    (Georgia Institute of Technology, 2019-08-22) Edwards, W. Keith ; Mynatt, Elizabeth D. ; Trent, Tim ; Morshed, Mehrab Bin ; Sherman, Jihan ; Glass, Lelia ; Partridge, Andrew ; Swarts, Matthew E. ; Georgia Institute of Technology. GVU Center ; Georgia Institute of Technology. School of Interactive Computing
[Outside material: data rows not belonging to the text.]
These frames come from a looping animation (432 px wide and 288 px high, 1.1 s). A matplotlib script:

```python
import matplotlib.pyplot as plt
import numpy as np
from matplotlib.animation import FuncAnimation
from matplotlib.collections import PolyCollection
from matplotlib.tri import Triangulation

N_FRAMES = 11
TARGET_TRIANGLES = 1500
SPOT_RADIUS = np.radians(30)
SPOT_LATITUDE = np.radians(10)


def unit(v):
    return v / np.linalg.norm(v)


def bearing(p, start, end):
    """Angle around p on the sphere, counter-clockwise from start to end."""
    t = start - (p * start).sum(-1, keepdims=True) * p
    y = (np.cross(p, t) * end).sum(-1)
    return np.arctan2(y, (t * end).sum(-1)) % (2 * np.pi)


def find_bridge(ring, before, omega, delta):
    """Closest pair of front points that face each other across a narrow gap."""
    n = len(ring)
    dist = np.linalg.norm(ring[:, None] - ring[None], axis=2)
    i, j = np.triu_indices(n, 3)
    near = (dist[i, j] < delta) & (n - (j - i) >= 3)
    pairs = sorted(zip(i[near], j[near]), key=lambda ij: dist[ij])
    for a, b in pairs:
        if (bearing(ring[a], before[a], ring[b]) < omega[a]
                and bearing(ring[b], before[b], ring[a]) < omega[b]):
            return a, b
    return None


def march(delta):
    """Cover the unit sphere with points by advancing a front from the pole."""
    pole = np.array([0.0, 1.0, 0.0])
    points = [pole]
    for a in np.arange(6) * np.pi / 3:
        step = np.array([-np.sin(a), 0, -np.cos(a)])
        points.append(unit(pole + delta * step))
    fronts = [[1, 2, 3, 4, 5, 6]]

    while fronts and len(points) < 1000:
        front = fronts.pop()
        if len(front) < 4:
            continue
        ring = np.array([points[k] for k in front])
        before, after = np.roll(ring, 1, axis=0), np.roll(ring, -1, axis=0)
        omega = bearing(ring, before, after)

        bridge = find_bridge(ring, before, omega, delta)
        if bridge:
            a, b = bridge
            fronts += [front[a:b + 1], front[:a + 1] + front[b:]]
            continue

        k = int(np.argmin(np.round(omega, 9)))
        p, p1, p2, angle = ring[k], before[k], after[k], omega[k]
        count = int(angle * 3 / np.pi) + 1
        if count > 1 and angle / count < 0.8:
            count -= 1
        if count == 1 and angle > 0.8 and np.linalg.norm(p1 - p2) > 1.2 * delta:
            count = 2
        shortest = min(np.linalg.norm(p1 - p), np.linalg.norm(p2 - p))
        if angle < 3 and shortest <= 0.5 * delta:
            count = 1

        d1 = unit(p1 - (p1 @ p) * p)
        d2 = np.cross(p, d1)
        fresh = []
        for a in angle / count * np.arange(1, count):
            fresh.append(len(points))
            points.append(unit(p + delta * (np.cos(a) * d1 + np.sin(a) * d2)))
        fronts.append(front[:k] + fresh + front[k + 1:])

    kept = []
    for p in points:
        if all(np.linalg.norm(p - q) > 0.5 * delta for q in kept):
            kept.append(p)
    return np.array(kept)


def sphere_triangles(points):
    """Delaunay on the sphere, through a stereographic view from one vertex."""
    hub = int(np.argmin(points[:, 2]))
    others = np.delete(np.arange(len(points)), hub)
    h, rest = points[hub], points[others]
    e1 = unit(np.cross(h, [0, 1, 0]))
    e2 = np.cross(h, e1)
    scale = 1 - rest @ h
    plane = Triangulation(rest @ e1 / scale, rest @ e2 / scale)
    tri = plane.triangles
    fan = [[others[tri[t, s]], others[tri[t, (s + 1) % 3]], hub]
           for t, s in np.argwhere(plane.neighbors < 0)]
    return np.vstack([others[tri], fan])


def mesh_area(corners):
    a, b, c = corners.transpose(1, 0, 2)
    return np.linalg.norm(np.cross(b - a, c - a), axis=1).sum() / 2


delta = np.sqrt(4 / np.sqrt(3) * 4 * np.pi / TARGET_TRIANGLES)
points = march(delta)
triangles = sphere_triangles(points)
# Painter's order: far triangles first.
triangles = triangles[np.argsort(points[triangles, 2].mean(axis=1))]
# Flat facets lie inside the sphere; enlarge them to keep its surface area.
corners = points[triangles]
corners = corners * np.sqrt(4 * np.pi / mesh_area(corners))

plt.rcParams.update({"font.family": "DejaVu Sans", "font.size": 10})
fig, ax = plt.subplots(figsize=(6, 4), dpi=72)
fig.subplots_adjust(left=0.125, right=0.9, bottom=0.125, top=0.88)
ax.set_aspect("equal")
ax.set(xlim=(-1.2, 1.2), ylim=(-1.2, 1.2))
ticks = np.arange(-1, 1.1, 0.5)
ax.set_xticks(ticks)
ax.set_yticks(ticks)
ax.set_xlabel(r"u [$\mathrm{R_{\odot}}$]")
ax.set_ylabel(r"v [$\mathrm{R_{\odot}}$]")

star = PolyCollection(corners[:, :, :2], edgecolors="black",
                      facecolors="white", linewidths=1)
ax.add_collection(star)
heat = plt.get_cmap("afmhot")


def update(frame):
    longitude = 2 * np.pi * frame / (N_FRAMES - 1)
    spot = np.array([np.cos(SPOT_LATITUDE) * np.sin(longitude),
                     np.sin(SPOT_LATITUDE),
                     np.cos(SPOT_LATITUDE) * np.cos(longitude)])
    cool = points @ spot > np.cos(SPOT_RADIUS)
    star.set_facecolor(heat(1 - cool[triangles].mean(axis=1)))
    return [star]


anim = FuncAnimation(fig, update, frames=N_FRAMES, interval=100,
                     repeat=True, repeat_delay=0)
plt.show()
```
    In the first GVU Brown Bag Seminar of the academic year, Keith Edwards, GVU Center Director and Professor of Interactive Computing, will kick off our talk series with an overview of the GVU Center detailing its unique resources and opportunities, and previewing some of the events coming up this semester. Come, enjoy lunch, and learn about some of the ways you can connect with GVU. Also, each year, the GVU Center and IPaT announce funding for the Research and Engagement Grants, which support early stage work by Georgia Tech researchers. This year’s winners will give brief overviews of the work they will be doing over the coming academic year.